[Saved entries]
++++++++++

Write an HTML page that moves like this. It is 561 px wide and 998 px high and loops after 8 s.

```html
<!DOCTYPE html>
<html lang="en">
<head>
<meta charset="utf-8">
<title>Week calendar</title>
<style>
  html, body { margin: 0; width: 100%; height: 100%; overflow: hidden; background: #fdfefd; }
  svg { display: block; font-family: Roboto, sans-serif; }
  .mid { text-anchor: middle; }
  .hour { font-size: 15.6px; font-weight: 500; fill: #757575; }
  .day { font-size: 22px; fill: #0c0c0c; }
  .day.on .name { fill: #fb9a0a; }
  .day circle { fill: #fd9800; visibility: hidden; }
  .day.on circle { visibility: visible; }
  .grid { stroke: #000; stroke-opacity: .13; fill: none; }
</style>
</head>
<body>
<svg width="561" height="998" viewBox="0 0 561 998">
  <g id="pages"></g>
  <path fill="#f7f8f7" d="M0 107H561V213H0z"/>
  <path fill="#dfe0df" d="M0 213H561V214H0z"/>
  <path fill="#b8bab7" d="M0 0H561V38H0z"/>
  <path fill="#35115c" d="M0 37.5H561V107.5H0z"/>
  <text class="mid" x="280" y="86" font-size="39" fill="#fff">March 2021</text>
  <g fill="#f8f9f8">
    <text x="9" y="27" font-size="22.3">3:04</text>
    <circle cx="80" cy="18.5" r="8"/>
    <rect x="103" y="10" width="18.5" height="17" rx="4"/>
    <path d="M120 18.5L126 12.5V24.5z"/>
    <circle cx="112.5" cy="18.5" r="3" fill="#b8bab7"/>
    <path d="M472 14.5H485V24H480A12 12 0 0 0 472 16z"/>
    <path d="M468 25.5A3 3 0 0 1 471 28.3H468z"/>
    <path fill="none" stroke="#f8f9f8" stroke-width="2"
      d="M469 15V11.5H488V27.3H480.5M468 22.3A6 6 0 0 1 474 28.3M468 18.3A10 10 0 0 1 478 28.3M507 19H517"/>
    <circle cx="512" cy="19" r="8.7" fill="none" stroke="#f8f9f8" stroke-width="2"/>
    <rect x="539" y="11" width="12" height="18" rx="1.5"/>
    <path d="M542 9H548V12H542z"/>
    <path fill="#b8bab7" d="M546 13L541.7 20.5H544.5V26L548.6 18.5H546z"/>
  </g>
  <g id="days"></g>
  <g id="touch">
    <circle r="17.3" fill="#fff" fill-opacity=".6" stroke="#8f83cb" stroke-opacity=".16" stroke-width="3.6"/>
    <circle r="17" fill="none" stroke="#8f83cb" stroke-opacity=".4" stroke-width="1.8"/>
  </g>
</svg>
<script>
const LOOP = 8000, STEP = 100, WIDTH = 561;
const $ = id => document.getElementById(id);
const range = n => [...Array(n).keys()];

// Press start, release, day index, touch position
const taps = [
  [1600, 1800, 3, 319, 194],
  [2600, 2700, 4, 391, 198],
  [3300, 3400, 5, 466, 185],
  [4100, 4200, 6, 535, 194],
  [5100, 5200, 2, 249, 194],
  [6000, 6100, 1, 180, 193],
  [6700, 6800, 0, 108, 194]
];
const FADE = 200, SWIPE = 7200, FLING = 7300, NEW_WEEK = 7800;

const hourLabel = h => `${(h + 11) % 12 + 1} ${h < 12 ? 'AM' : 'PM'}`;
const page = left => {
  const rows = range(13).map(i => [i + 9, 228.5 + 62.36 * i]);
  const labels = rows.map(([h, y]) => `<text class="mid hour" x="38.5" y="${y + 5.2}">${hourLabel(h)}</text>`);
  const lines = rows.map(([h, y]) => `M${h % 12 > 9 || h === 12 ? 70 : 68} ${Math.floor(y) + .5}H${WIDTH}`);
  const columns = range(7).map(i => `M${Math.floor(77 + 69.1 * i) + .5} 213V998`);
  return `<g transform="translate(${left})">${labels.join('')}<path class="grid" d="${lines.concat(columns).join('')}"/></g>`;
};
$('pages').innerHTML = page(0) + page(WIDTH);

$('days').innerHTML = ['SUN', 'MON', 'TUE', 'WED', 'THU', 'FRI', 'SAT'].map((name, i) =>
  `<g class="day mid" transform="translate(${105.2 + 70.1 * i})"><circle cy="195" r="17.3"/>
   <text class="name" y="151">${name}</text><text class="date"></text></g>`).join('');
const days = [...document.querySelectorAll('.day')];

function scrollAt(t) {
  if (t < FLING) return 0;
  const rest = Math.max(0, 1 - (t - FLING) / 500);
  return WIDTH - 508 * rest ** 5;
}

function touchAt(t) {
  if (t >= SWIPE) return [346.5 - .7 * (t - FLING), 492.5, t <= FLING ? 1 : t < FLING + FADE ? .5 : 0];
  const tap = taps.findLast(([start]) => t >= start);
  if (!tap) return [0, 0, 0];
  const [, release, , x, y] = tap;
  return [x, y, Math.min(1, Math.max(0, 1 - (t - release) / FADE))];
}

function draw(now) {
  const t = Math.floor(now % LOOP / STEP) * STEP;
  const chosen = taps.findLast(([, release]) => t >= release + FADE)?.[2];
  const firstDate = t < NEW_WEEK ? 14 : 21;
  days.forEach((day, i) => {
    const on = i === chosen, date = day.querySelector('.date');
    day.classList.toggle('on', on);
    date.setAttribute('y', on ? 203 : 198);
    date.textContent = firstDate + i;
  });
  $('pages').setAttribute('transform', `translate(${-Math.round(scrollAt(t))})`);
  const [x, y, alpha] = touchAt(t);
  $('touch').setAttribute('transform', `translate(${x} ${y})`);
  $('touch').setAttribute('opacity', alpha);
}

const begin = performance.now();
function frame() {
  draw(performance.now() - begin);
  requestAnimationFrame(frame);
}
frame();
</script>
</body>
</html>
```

++++++++++

_WHAT IS BEING ASKED:_ All lines in the records above with "font" need to be found and copied.

_OUTPUT FOR THIS EXERCISE:_
  svg { display: block; font-family: Roboto, sans-serif; }
  .hour { font-size: 15.6px; font-weight: 500; fill: #757575; }
  .day { font-size: 22px; fill: #0c0c0c; }
  <text class="mid" x="280" y="86" font-size="39" fill="#fff">March 2021</text>
    <text x="9" y="27" font-size="22.3">3:04</text>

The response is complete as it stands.